> [Problem description]
In the records, find each line where "body" occurs, and copy it.

> [Source data]
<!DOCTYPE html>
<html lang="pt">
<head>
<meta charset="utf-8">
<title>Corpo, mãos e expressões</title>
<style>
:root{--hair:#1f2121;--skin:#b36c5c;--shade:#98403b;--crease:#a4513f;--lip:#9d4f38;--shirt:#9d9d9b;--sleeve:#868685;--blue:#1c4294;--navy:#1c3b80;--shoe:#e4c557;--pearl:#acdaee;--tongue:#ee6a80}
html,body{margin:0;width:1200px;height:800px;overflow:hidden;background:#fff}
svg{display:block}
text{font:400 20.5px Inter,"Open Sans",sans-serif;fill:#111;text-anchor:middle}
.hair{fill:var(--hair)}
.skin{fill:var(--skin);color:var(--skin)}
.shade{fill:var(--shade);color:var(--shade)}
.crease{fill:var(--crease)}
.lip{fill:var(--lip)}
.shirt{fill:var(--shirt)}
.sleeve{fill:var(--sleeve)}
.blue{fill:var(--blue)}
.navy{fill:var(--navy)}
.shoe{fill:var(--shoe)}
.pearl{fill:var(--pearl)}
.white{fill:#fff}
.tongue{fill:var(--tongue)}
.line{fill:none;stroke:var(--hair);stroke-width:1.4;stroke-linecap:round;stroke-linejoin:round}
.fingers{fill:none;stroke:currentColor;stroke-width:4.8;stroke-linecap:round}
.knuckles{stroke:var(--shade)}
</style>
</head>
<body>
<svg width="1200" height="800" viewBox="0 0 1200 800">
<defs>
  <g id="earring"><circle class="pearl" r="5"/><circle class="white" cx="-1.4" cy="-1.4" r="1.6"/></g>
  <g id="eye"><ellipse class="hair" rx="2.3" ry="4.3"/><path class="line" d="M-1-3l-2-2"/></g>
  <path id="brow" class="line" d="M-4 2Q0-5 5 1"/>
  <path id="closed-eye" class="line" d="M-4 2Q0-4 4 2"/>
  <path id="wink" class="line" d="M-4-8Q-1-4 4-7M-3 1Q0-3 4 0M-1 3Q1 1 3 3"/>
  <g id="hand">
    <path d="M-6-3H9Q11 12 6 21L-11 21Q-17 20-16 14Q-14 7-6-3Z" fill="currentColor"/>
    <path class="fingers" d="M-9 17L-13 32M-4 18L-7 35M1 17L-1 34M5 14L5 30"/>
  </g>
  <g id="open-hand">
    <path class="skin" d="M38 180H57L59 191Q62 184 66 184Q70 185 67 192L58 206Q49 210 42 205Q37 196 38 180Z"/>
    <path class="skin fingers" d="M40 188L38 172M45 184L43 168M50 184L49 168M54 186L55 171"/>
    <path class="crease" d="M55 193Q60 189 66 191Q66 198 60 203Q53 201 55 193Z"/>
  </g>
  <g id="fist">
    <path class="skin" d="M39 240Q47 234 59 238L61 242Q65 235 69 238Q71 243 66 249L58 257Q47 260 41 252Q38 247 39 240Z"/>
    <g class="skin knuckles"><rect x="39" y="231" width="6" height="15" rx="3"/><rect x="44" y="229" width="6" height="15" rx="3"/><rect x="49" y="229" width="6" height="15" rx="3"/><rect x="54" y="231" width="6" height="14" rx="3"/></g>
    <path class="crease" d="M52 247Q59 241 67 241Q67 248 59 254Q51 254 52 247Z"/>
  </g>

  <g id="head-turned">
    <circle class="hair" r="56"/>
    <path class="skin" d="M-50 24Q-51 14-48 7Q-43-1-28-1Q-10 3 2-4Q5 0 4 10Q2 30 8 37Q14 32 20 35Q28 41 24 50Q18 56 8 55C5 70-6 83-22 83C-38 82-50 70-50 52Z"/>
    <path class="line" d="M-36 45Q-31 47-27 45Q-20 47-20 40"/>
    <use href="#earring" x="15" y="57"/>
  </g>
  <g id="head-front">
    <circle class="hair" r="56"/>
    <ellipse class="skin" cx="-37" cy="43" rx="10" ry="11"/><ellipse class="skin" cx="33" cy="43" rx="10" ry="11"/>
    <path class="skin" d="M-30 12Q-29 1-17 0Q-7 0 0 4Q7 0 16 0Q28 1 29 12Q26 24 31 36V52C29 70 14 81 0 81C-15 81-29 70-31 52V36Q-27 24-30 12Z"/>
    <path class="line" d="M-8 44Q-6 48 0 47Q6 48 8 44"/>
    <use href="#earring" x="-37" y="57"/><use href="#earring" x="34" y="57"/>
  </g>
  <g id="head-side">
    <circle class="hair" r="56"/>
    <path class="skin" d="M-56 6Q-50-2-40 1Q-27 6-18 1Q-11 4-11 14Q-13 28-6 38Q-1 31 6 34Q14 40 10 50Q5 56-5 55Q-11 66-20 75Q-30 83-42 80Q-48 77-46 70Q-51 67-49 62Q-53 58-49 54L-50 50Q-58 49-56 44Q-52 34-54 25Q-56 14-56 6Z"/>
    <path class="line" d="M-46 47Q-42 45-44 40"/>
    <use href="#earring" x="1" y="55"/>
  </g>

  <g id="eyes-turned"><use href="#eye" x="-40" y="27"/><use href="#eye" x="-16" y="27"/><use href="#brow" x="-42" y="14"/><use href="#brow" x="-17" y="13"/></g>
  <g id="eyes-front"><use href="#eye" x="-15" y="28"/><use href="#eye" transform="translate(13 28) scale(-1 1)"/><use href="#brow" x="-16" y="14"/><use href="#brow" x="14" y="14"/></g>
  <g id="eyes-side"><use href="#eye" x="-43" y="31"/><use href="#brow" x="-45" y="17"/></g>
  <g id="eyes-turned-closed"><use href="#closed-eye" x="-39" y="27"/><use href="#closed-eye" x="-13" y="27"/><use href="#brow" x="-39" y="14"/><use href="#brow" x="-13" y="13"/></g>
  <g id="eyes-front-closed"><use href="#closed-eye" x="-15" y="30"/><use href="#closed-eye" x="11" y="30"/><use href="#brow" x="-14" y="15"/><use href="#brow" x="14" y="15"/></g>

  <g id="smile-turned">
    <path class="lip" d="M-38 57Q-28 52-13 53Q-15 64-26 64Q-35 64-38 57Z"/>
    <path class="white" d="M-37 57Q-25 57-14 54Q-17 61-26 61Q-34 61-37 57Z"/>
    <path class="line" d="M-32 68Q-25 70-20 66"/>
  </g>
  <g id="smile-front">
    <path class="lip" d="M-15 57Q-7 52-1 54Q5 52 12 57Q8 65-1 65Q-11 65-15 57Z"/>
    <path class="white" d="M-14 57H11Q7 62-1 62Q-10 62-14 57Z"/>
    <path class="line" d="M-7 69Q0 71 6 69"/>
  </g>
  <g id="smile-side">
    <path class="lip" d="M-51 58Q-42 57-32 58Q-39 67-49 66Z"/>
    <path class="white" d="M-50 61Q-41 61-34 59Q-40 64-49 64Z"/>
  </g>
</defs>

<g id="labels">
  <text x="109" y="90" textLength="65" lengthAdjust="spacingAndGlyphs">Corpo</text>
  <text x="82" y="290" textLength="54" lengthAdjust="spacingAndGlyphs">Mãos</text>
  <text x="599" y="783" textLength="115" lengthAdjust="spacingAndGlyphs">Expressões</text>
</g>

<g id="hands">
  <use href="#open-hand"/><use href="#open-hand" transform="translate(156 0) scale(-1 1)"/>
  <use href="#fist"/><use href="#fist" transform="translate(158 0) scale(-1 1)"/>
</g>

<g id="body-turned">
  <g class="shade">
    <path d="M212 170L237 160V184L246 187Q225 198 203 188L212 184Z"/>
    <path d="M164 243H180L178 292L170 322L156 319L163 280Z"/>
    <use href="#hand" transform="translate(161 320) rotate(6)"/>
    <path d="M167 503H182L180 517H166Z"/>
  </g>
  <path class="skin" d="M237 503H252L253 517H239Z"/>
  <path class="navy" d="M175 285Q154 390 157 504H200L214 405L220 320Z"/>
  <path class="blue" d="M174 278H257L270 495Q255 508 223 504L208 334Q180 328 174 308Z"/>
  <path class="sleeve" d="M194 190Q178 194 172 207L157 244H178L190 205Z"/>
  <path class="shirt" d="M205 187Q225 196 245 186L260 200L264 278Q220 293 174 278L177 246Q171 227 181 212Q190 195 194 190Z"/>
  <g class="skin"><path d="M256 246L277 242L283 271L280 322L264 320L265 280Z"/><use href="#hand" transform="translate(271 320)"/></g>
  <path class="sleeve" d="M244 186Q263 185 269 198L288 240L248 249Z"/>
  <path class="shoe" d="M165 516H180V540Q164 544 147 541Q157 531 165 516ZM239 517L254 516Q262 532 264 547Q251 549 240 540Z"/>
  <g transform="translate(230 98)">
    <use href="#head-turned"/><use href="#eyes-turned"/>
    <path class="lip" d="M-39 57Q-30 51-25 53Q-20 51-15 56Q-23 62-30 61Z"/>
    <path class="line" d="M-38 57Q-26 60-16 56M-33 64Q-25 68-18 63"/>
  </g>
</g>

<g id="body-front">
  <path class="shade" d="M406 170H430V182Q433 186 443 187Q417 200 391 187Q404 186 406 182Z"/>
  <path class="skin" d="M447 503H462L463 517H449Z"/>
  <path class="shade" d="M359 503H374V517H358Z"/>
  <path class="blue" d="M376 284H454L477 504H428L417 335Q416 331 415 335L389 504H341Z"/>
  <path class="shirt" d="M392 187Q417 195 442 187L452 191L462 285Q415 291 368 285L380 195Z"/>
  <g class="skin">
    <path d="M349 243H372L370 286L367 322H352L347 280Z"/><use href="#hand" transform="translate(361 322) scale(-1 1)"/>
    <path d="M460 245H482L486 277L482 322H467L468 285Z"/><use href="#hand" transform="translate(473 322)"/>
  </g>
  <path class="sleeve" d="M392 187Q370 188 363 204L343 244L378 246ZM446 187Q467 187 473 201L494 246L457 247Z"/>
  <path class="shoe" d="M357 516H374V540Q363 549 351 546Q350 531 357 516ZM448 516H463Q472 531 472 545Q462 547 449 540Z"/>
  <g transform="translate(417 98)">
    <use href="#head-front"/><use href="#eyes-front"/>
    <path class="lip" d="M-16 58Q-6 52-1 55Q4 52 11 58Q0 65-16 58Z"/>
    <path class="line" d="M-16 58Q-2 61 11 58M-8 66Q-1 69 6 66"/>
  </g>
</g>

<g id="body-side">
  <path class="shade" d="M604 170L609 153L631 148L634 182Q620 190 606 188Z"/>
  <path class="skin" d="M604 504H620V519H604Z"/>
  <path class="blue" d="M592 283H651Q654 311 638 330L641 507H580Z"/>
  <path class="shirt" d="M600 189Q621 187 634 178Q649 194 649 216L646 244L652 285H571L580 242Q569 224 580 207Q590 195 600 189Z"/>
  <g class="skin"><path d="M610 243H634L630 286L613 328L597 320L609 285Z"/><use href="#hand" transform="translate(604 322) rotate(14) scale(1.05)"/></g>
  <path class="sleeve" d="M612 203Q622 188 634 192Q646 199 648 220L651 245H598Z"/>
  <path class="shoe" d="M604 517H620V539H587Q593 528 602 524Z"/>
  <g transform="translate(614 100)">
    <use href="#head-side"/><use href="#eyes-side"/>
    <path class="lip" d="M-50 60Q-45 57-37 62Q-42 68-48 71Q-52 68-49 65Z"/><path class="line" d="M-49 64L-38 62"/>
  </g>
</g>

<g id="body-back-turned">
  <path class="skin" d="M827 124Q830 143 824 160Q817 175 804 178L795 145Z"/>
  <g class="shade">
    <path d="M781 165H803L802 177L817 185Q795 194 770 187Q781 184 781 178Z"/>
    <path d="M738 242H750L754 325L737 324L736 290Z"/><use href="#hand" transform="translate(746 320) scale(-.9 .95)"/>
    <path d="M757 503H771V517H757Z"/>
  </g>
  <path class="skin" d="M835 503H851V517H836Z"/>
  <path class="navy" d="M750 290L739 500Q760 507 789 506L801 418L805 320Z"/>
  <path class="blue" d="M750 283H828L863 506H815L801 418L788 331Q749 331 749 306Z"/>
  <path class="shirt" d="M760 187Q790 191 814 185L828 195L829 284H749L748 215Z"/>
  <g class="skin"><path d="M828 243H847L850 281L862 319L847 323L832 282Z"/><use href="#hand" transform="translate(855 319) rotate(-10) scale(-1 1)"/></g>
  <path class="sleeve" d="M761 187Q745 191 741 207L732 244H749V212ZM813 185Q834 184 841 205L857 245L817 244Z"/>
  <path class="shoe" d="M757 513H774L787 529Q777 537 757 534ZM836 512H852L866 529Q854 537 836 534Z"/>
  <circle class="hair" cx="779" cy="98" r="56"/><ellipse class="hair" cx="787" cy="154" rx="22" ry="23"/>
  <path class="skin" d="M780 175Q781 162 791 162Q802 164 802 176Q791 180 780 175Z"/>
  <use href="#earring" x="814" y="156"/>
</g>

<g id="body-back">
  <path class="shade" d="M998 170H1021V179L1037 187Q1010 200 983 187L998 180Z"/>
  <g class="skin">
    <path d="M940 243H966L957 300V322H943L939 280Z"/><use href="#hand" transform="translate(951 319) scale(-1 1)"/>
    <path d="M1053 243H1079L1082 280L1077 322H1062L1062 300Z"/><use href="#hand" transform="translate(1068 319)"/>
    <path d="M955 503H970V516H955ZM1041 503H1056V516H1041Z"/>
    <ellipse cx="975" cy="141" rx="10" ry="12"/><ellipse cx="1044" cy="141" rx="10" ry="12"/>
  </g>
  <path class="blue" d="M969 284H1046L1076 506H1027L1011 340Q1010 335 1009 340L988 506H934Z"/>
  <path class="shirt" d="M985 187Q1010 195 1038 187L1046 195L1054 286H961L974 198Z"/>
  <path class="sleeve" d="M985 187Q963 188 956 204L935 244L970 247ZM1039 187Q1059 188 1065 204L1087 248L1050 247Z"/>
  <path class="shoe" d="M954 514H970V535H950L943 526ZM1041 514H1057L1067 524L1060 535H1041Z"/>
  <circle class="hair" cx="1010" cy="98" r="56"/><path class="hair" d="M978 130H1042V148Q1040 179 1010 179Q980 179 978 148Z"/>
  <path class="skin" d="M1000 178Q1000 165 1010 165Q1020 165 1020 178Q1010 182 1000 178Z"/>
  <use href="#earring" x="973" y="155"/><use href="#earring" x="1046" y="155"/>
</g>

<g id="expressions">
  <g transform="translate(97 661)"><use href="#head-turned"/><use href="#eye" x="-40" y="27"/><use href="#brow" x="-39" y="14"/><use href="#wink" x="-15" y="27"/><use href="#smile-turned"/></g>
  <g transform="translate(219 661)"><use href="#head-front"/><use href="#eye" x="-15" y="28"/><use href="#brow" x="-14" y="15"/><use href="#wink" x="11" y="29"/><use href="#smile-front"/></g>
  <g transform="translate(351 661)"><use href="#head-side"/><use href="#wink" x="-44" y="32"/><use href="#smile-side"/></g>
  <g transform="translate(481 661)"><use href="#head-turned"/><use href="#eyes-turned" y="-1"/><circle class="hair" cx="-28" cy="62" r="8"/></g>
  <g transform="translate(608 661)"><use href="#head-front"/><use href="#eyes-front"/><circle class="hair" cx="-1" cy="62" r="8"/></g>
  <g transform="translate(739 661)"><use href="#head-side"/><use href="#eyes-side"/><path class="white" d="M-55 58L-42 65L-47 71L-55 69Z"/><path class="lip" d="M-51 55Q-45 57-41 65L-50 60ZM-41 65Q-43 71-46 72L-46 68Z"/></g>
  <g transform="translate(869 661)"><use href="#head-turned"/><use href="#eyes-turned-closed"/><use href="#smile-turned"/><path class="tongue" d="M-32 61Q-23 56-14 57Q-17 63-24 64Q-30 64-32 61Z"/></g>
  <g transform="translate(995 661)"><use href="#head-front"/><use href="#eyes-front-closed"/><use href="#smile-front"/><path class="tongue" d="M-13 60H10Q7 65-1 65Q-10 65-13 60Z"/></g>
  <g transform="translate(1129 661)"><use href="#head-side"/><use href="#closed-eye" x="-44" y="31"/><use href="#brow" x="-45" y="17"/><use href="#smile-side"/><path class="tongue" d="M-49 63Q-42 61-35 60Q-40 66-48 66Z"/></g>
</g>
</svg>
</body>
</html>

> [Solution for this task]
html,body{margin:0;width:1200px;height:800px;overflow:hidden;background:#fff}
<body>
<g id="body-turned">
<g id="body-front">
<g id="body-side">
<g id="body-back-turned">
<g id="body-back">
</body>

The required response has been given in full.